**ACTIVITY:**
The response has to be every entry, printed word for word.

**GIVEN RECORDS:**
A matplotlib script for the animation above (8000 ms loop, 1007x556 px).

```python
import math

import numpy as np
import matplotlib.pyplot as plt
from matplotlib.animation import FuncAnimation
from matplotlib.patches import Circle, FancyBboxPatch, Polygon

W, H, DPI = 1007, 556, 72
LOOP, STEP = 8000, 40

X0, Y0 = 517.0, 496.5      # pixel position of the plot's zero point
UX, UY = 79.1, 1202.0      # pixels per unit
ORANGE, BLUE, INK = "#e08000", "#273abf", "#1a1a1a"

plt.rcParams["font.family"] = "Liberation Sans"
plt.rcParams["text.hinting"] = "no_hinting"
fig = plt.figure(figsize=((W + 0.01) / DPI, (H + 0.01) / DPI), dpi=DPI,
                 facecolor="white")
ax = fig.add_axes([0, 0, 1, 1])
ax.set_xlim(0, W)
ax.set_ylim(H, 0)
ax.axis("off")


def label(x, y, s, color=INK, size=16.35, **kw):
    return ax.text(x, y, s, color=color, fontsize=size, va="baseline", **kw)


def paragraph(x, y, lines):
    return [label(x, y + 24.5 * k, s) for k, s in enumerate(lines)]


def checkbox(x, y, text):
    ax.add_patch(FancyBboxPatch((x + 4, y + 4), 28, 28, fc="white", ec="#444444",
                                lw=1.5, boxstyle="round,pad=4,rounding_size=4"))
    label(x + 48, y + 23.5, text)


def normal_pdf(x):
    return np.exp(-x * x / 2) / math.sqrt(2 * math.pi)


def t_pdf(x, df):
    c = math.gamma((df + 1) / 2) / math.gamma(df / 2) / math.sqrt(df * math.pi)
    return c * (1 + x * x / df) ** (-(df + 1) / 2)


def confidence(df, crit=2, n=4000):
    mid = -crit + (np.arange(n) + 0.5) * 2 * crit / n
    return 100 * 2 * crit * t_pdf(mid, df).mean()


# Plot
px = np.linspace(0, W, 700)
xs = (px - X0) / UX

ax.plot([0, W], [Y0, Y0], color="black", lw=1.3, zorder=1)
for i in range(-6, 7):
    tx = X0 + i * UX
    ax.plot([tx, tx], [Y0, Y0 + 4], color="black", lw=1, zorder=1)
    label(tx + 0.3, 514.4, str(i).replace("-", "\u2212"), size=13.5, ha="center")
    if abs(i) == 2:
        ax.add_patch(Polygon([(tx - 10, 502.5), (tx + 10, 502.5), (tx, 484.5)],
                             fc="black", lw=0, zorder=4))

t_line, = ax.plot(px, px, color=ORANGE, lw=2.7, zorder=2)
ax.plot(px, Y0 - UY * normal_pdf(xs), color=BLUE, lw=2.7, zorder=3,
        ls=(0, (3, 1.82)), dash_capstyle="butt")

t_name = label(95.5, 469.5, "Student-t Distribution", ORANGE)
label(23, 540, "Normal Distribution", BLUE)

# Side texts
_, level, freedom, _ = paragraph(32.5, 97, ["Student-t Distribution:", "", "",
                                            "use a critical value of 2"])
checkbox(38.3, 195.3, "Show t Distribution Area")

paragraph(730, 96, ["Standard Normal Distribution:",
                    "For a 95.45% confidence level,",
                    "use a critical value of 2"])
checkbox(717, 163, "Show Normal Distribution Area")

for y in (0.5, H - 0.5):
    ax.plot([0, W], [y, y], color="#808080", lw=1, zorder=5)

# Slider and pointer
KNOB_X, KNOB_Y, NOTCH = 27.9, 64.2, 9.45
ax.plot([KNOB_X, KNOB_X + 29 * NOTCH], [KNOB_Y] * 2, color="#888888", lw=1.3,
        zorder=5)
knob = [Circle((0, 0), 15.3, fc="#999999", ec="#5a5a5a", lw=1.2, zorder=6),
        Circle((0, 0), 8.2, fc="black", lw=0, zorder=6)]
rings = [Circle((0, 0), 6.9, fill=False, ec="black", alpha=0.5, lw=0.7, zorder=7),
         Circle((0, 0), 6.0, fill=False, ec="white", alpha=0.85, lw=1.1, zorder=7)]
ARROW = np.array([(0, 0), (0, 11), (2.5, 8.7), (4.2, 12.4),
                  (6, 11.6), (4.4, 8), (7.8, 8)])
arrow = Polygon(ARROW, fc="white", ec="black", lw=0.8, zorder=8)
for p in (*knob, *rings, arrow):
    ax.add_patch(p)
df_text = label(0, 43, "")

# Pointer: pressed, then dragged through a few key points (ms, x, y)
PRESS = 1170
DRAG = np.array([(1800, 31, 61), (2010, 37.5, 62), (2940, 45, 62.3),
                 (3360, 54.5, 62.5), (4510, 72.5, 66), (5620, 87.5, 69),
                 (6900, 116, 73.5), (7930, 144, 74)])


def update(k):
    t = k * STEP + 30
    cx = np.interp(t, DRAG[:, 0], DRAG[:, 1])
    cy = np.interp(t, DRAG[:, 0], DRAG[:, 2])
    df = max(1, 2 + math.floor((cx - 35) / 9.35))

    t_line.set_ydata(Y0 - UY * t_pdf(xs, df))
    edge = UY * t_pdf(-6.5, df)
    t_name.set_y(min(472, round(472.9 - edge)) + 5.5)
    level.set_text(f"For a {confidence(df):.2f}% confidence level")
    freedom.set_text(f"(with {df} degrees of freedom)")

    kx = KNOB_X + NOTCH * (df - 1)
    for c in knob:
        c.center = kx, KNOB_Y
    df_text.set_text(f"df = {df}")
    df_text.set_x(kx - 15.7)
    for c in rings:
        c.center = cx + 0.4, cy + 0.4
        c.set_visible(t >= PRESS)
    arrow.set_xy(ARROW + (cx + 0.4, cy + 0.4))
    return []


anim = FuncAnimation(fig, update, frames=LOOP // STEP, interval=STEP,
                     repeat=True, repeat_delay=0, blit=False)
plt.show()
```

**RESPONSE:**
A matplotlib script for the animation above (8000 ms loop, 1007x556 px).

```python
import math

import numpy as np
import matplotlib.pyplot as plt
from matplotlib.animation import FuncAnimation
from matplotlib.patches import Circle, FancyBboxPatch, Polygon

W, H, DPI = 1007, 556, 72
LOOP, STEP = 8000, 40

X0, Y0 = 517.0, 496.5      # pixel position of the plot's zero point
UX, UY = 79.1, 1202.0      # pixels per unit
ORANGE, BLUE, INK = "#e08000", "#273abf", "#1a1a1a"

plt.rcParams["font.family"] = "Liberation Sans"
plt.rcParams["text.hinting"] = "no_hinting"
fig = plt.figure(figsize=((W + 0.01) / DPI, (H + 0.01) / DPI), dpi=DPI,
                 facecolor="white")
ax = fig.add_axes([0, 0, 1, 1])
ax.set_xlim(0, W)
ax.set_ylim(H, 0)
ax.axis("off")


def label(x, y, s, color=INK, size=16.35, **kw):
    return ax.text(x, y, s, color=color, fontsize=size, va="baseline", **kw)


def paragraph(x, y, lines):
    return [label(x, y + 24.5 * k, s) for k, s in enumerate(lines)]


def checkbox(x, y, text):
    ax.add_patch(FancyBboxPatch((x + 4, y + 4), 28, 28, fc="white", ec="#444444",
                                lw=1.5, boxstyle="round,pad=4,rounding_size=4"))
    label(x + 48, y + 23.5, text)


def normal_pdf(x):
    return np.exp(-x * x / 2) / math.sqrt(2 * math.pi)


def t_pdf(x, df):
    c = math.gamma((df + 1) / 2) / math.gamma(df / 2) / math.sqrt(df * math.pi)
    return c * (1 + x * x / df) ** (-(df + 1) / 2)


def confidence(df, crit=2, n=4000):
    mid = -crit + (np.arange(n) + 0.5) * 2 * crit / n
    return 100 * 2 * crit * t_pdf(mid, df).mean()


# Plot
px = np.linspace(0, W, 700)
xs = (px - X0) / UX

ax.plot([0, W], [Y0, Y0], color="black", lw=1.3, zorder=1)
for i in range(-6, 7):
    tx = X0 + i * UX
    ax.plot([tx, tx], [Y0, Y0 + 4], color="black", lw=1, zorder=1)
    label(tx + 0.3, 514.4, str(i).replace("-", "\u2212"), size=13.5, ha="center")
    if abs(i) == 2:
        ax.add_patch(Polygon([(tx - 10, 502.5), (tx + 10, 502.5), (tx, 484.5)],
                             fc="black", lw=0, zorder=4))

t_line, = ax.plot(px, px, color=ORANGE, lw=2.7, zorder=2)
ax.plot(px, Y0 - UY * normal_pdf(xs), color=BLUE, lw=2.7, zorder=3,
        ls=(0, (3, 1.82)), dash_capstyle="butt")

t_name = label(95.5, 469.5, "Student-t Distribution", ORANGE)
label(23, 540, "Normal Distribution", BLUE)

# Side texts
_, level, freedom, _ = paragraph(32.5, 97, ["Student-t Distribution:", "", "",
                                            "use a critical value of 2"])
checkbox(38.3, 195.3, "Show t Distribution Area")

paragraph(730, 96, ["Standard Normal Distribution:",
                    "For a 95.45% confidence level,",
                    "use a critical value of 2"])
checkbox(717, 163, "Show Normal Distribution Area")

for y in (0.5, H - 0.5):
    ax.plot([0, W], [y, y], color="#808080", lw=1, zorder=5)

# Slider and pointer
KNOB_X, KNOB_Y, NOTCH = 27.9, 64.2, 9.45
ax.plot([KNOB_X, KNOB_X + 29 * NOTCH], [KNOB_Y] * 2, color="#888888", lw=1.3,
        zorder=5)
knob = [Circle((0, 0), 15.3, fc="#999999", ec="#5a5a5a", lw=1.2, zorder=6),
        Circle((0, 0), 8.2, fc="black", lw=0, zorder=6)]
rings = [Circle((0, 0), 6.9, fill=False, ec="black", alpha=0.5, lw=0.7, zorder=7),
         Circle((0, 0), 6.0, fill=False, ec="white", alpha=0.85, lw=1.1, zorder=7)]
ARROW = np.array([(0, 0), (0, 11), (2.5, 8.7), (4.2, 12.4),
                  (6, 11.6), (4.4, 8), (7.8, 8)])
arrow = Polygon(ARROW, fc="white", ec="black", lw=0.8, zorder=8)
for p in (*knob, *rings, arrow):
    ax.add_patch(p)
df_text = label(0, 43, "")

# Pointer: pressed, then dragged through a few key points (ms, x, y)
PRESS = 1170
DRAG = np.array([(1800, 31, 61), (2010, 37.5, 62), (2940, 45, 62.3),
                 (3360, 54.5, 62.5), (4510, 72.5, 66), (5620, 87.5, 69),
                 (6900, 116, 73.5), (7930, 144, 74)])


def update(k):
    t = k * STEP + 30
    cx = np.interp(t, DRAG[:, 0], DRAG[:, 1])
    cy = np.interp(t, DRAG[:, 0], DRAG[:, 2])
    df = max(1, 2 + math.floor((cx - 35) / 9.35))

    t_line.set_ydata(Y0 - UY * t_pdf(xs, df))
    edge = UY * t_pdf(-6.5, df)
    t_name.set_y(min(472, round(472.9 - edge)) + 5.5)
    level.set_text(f"For a {confidence(df):.2f}% confidence level")
    freedom.set_text(f"(with {df} degrees of freedom)")

    kx = KNOB_X + NOTCH * (df - 1)
    for c in knob:
        c.center = kx, KNOB_Y
    df_text.set_text(f"df = {df}")
    df_text.set_x(kx - 15.7)
    for c in rings:
        c.center = cx + 0.4, cy + 0.4
        c.set_visible(t >= PRESS)
    arrow.set_xy(ARROW + (cx + 0.4, cy + 0.4))
    return []


anim = FuncAnimation(fig, update, frames=LOOP // STEP, interval=STEP,
                     repeat=True, repeat_delay=0, blit=False)
plt.show()
```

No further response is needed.